In 1983, a little over a year later, we introduced a working prototype that outperformed the industry leader's best municipal machine. This was quickly discovered, and by 1985 our list of happy users included such prestigious names as Boeing Military Airplane Company, the United States Marine Corps, the Republic of Taiwan and a long list of cities and airports.
Then, in 1988, we took another big step when we acquired Aaplex, Inc., a diverse but municipal-oriented air sweeper company previously headquartered in Little Rock, Arkansas. We continued to manufacture and market our municipal line under the Aaplex trade name, although later turned these into the 'A-series' line of sweepers.

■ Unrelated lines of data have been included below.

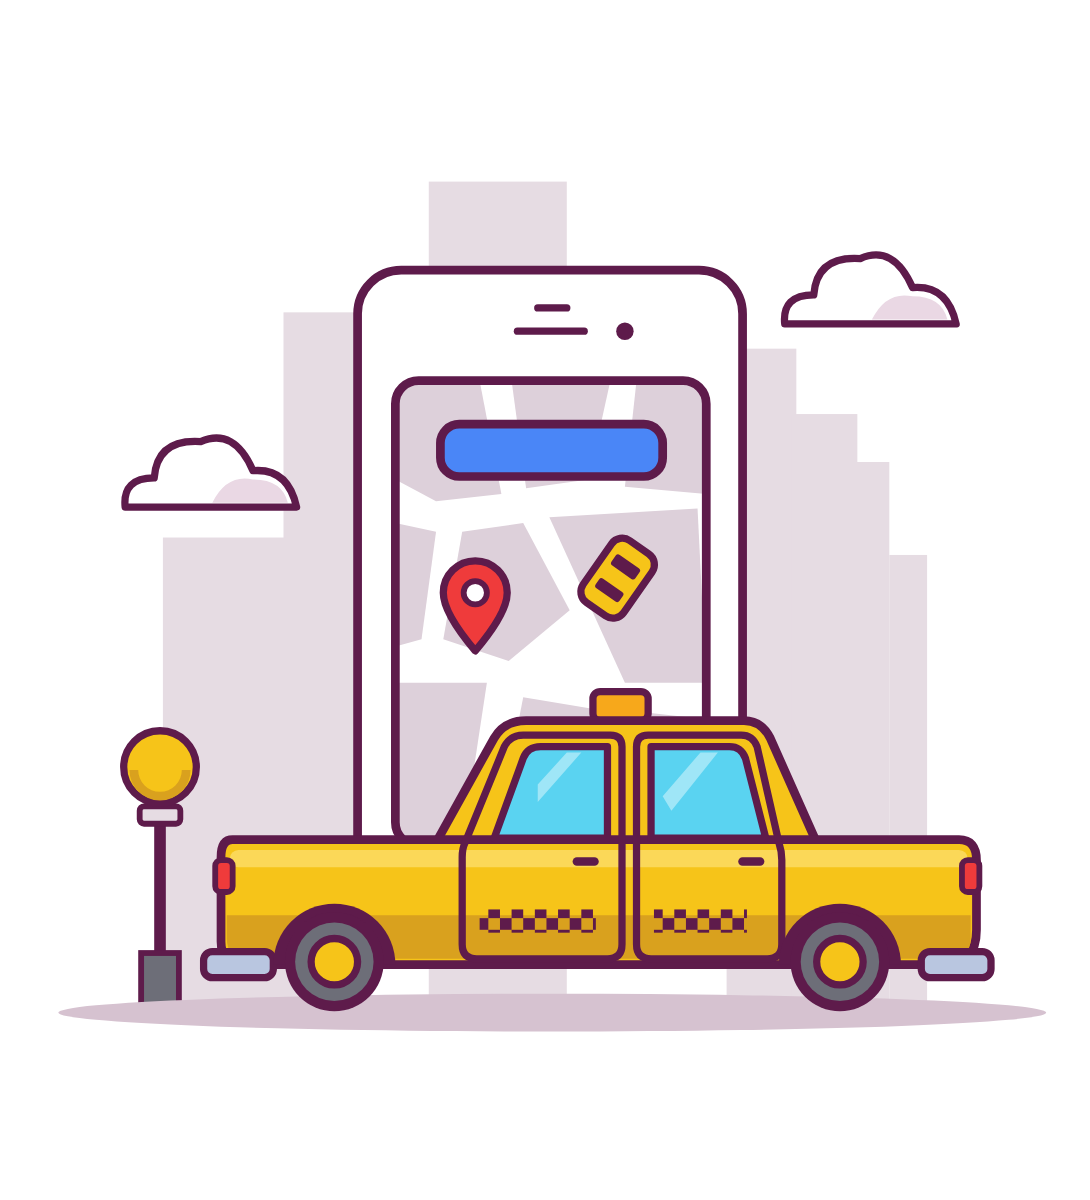
<!DOCTYPE html>
<html lang="en">
<head>
<meta charset="utf-8">
<title>City Taxi Booking</title>
<link rel="stylesheet" href="https://fonts.googleapis.com/css2?family=Nunito:wght@700&display=swap">
<style>
:root{
  --ink:#5e1b4b;
  --paper:#ffffff;
  --city:#e6dce3;
  --map:#ddd0da;
  --ground:#d6c2d0;
  --taxi:#f6c419;
  --taxi-light:#fbd858;
  --taxi-shade:#d9a11e;
  --glass:#5ad3f1;
  --glass-light:#9fe6f7;
  --sign:#f7a81b;
  --search:#4a86f7;
  --pin:#ef3b3b;
  --tyre:#6d6e78;
  --chrome:#b9c6e0;
  --cloud-shade:#ead8e4;
}
html,body{margin:0;padding:0;overflow:hidden;background:var(--paper);font-family:"Nunito",sans-serif}
.canvas{width:1090px;height:1200px;display:block}
</style>
</head>
<body>
<svg class="canvas" viewBox="0 0 750 826" xmlns="http://www.w3.org/2000/svg" role="img" aria-label="Taxi parked in front of a phone showing a ride booking map">
  <defs>
    <g id="cloud">
      <path d="M0 55 Q-2 35 20 35 Q22 8 52 10 Q75 0 88 30 Q112 28 118 55 Z" fill="var(--paper)" stroke="var(--ink)" stroke-width="5" stroke-linejoin="round"/>
      <path d="M60 52 Q70 32 88 36 Q108 36 112 52 Z" fill="var(--cloud-shade)"/>
    </g>
    <g id="wheel">
      <circle r="34" fill="var(--ink)"/>
      <circle r="27" fill="var(--tyre)"/>
      <circle r="16" fill="var(--taxi)" stroke="var(--ink)" stroke-width="5"/>
    </g>
    <pattern id="checker" width="16" height="16" patternUnits="userSpaceOnUse">
      <rect width="8" height="8" fill="var(--ink)"/>
      <rect x="8" y="8" width="8" height="8" fill="var(--ink)"/>
    </pattern>
    <clipPath id="screen-clip"><rect x="272" y="262" width="214" height="320" rx="16"/></clipPath>
  </defs>

  <g class="skyline" fill="var(--city)">
    <rect x="295" y="125" width="95" height="570"/>
    <rect x="195" y="215" width="60" height="480"/>
    <rect x="112" y="370" width="85" height="325"/>
    <rect x="500" y="240" width="48" height="455"/>
    <rect x="545" y="285" width="45" height="410"/>
    <rect x="580" y="318" width="32" height="377"/>
    <rect x="612" y="382" width="26" height="313"/>
  </g>

  <use href="#cloud" x="86" y="294"/>
  <use href="#cloud" x="540" y="168"/>

  <g class="phone">
    <rect x="246" y="186" width="265" height="450" rx="30" fill="var(--paper)" stroke="var(--ink)" stroke-width="6"/>
    <line x1="370" y1="212" x2="390" y2="212" stroke="var(--ink)" stroke-width="5" stroke-linecap="round"/>
    <line x1="356" y1="228" x2="402" y2="228" stroke="var(--ink)" stroke-width="5" stroke-linecap="round"/>
    <circle cx="430" cy="228" r="6" fill="var(--ink)"/>
    <rect x="272" y="262" width="214" height="320" rx="16" fill="var(--paper)"/>
    <g clip-path="url(#screen-clip)" fill="var(--map)">
      <path d="M272 262 H330 L345 340 L300 345 L272 330 Z"/>
      <path d="M352 262 H420 L405 330 L362 336 Z"/>
      <path d="M438 262 H486 V340 L430 335 Z"/>
      <path d="M272 360 L300 366 L290 440 L272 445 Z"/>
      <path d="M318 366 L360 360 L392 420 L350 455 L305 440 Z"/>
      <path d="M378 356 L480 350 L486 470 L430 470 Z"/>
      <path d="M272 470 L335 470 L318 582 H272 Z"/>
      <path d="M360 480 L420 490 L410 582 H340 Z"/>
      <path d="M440 490 L486 495 V582 H432 Z"/>
    </g>
    <rect x="272" y="262" width="214" height="320" rx="16" fill="none" stroke="var(--ink)" stroke-width="6"/>
    <rect x="303" y="292" width="153" height="36" rx="13" fill="var(--search)" stroke="var(--ink)" stroke-width="6"/>
    <g class="location-pin">
      <path d="M327 448 Q305 422 305 408 A22 22 0 0 1 349 408 Q349 422 327 448 Z" fill="var(--pin)" stroke="var(--ink)" stroke-width="5" stroke-linejoin="round"/>
      <circle cx="327" cy="408" r="8" fill="var(--paper)" stroke="var(--ink)" stroke-width="4"/>
    </g>
    <g class="taxi-marker" transform="rotate(35 425 398)">
      <rect x="408" y="372" width="34" height="52" rx="9" fill="var(--taxi)" stroke="var(--ink)" stroke-width="5"/>
      <rect x="415" y="384" width="20" height="9" rx="2" fill="var(--ink)"/>
      <rect x="415" y="404" width="20" height="8" rx="2" fill="var(--ink)"/>
    </g>
  </g>

  <g class="street-lamp">
    <rect x="106" y="540" width="8" height="120" fill="var(--ink)"/>
    <rect x="96" y="555" width="28" height="12" rx="3" fill="var(--city)" stroke="var(--ink)" stroke-width="4"/>
    <circle cx="110" cy="528" r="25" fill="var(--taxi)" stroke="var(--ink)" stroke-width="5"/>
    <path d="M92 530 A18 18 0 0 0 128 530" fill="none" stroke="var(--taxi-shade)" stroke-width="6"/>
    <rect x="97" y="656" width="26" height="36" fill="var(--tyre)" stroke="var(--ink)" stroke-width="4"/>
  </g>

  <ellipse class="ground" cx="380" cy="697" rx="340" ry="13" fill="var(--ground)"/>

  <g class="taxi">
    <rect x="408" y="476" width="38" height="20" rx="5" fill="var(--sign)" stroke="var(--ink)" stroke-width="5"/>
    <path d="M300 580 L340 508 Q347 496 362 496 H512 Q524 496 530 508 L562 580 Z" fill="var(--taxi)" stroke="var(--ink)" stroke-width="6" stroke-linejoin="round"/>
    <path d="M160 578 H660 Q672 578 672 592 V640 Q672 664 650 664 H168 Q152 664 152 648 V590 Q152 578 160 578 Z" fill="var(--taxi)" stroke="var(--ink)" stroke-width="6" stroke-linejoin="round"/>
    <rect x="158" y="585" width="508" height="12" rx="6" fill="var(--taxi-light)"/>
    <path d="M156 630 H668 V646 Q668 660 652 660 H170 Q156 660 156 646 Z" fill="var(--taxi-shade)"/>
    <path class="front-door" d="M318 650 V590 Q318 584 320 580 L347 514 Q351 506 360 506 H420 Q428 506 428 514 V650 Q428 660 418 660 H328 Q318 660 318 650 Z" fill="none" stroke="var(--ink)" stroke-width="5" stroke-linejoin="round"/>
    <path class="rear-door" d="M438 514 Q438 506 446 506 H510 Q518 506 521 514 L536 580 Q538 586 538 592 V650 Q538 660 528 660 H448 Q438 660 438 650 Z" fill="none" stroke="var(--ink)" stroke-width="5" stroke-linejoin="round"/>
    <path d="M340 577 L360 522 Q363 514 372 514 H418 V577 Z" fill="var(--glass)" stroke="var(--ink)" stroke-width="5" stroke-linejoin="round"/>
    <path d="M448 514 H502 Q510 514 513 522 L527 577 H448 Z" fill="var(--glass)" stroke="var(--ink)" stroke-width="5" stroke-linejoin="round"/>
    <path d="M370 540 L390 518 H400 L370 552 Z M456 548 L482 518 H494 L462 558 Z" fill="var(--glass-light)"/>
    <rect x="394" y="590" width="18" height="6" rx="3" fill="var(--ink)"/>
    <rect x="508" y="590" width="18" height="6" rx="3" fill="var(--ink)"/>
    <rect x="330" y="626" width="80" height="16" fill="url(#checker)"/>
    <rect x="450" y="626" width="64" height="16" fill="url(#checker)"/>
    <rect x="140" y="655" width="48" height="18" rx="6" fill="var(--chrome)" stroke="var(--ink)" stroke-width="5"/>
    <rect x="634" y="655" width="48" height="18" rx="6" fill="var(--chrome)" stroke="var(--ink)" stroke-width="5"/>
    <rect x="148" y="592" width="12" height="22" rx="4" fill="var(--pin)" stroke="var(--ink)" stroke-width="4"/>
    <rect x="662" y="592" width="12" height="22" rx="4" fill="var(--pin)" stroke="var(--ink)" stroke-width="4"/>
    <path d="M188 664 A42 42 0 0 1 272 664" fill="var(--ink)"/>
    <path d="M536 664 A42 42 0 0 1 620 664" fill="var(--ink)"/>
    <use href="#wheel" x="230" y="662"/>
    <use href="#wheel" x="578" y="662"/>
  </g>
</svg>
</body>
</html>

Unlike our direct sales force that we maintained to provide one-on-one contact to contractors and malls, we set up a nationwide dealer network to sell and service our A-series machines. By splitting our product line, we found that we were better able to give both our groups of customers what they need.
In 1992 a further expansion was undertaken in the municipal arena: Schwarze Industries purchased the production rights for the Murphy municipal broom sweeper (now the Schwarze M-series line). The purchase of Murphy gave us a product we could sell to all segments of the sweeping industry. At that point, no matter what type of power sweeper was needed, we could provide a sweeper to fit the need.
Since the company's incorporation in 1974, our family's industry-leading design and customer service philosophy grew Schwarze Industries from our initial six family members to a firm employing well over 180 people. Because that was our founding philosophy, the result was a success story both for our family and for our customers. In addition to offering the widest selection of sweepers, and being known as America's innovation leader when it came to sweeper design, our abiding goal was to continually find ways to give back to our customers.
When our family owned Schwarze Industries, Inc., we offered more customer assistance programs than any sweeper manufacturer in the history of the industry, before or since. Starting in 1994, we began the long-term sponsorship of American Sweeper magazine and the AmericanSweeper.com website.
In addition, our family pioneered many other firsts for the sweeping industry. For example, we were the first sweeper manufacturer to consistently take used sweepers in trade, to sell direct as well as through a dealer sales and service network, to offer service loaners to customers, or to host a 'sweepers only' get-together (what we named the Schwarze Roundup). Under my direction we also became naPSa's biggest supporting member, at one time signing up and paying for over 100 new naPSa members in just a few months time.
My goal for Victory Sweepers is not just to build the best sweepers in the marketplace. Rather, it is to re-form the special bonds our family once had with those in the sweeping community. When you buy a sweeper from Victory Sweepers, you will have an opportunity to learn first-hand what we mean by our slogan of 'Winning Together.'
I believe the sweeping industry is poised on the brink of its best days ever, ready to take our rightful place as one of the leading environmental industries in America. The demand for sweeping, in these times of continued business expansion coupled with rising stormwater runoff pollution and air quality degradation, is increasing by leaps and bounds. You will find Victory Sweepers at the forefront of developing the technology required as this new chapter in sweeping unfolds over time.
Thanks again for your interest in Victory Sweepers. Please let us know how we might assist you in any facet of your sweeping business. I'll see you on the lot.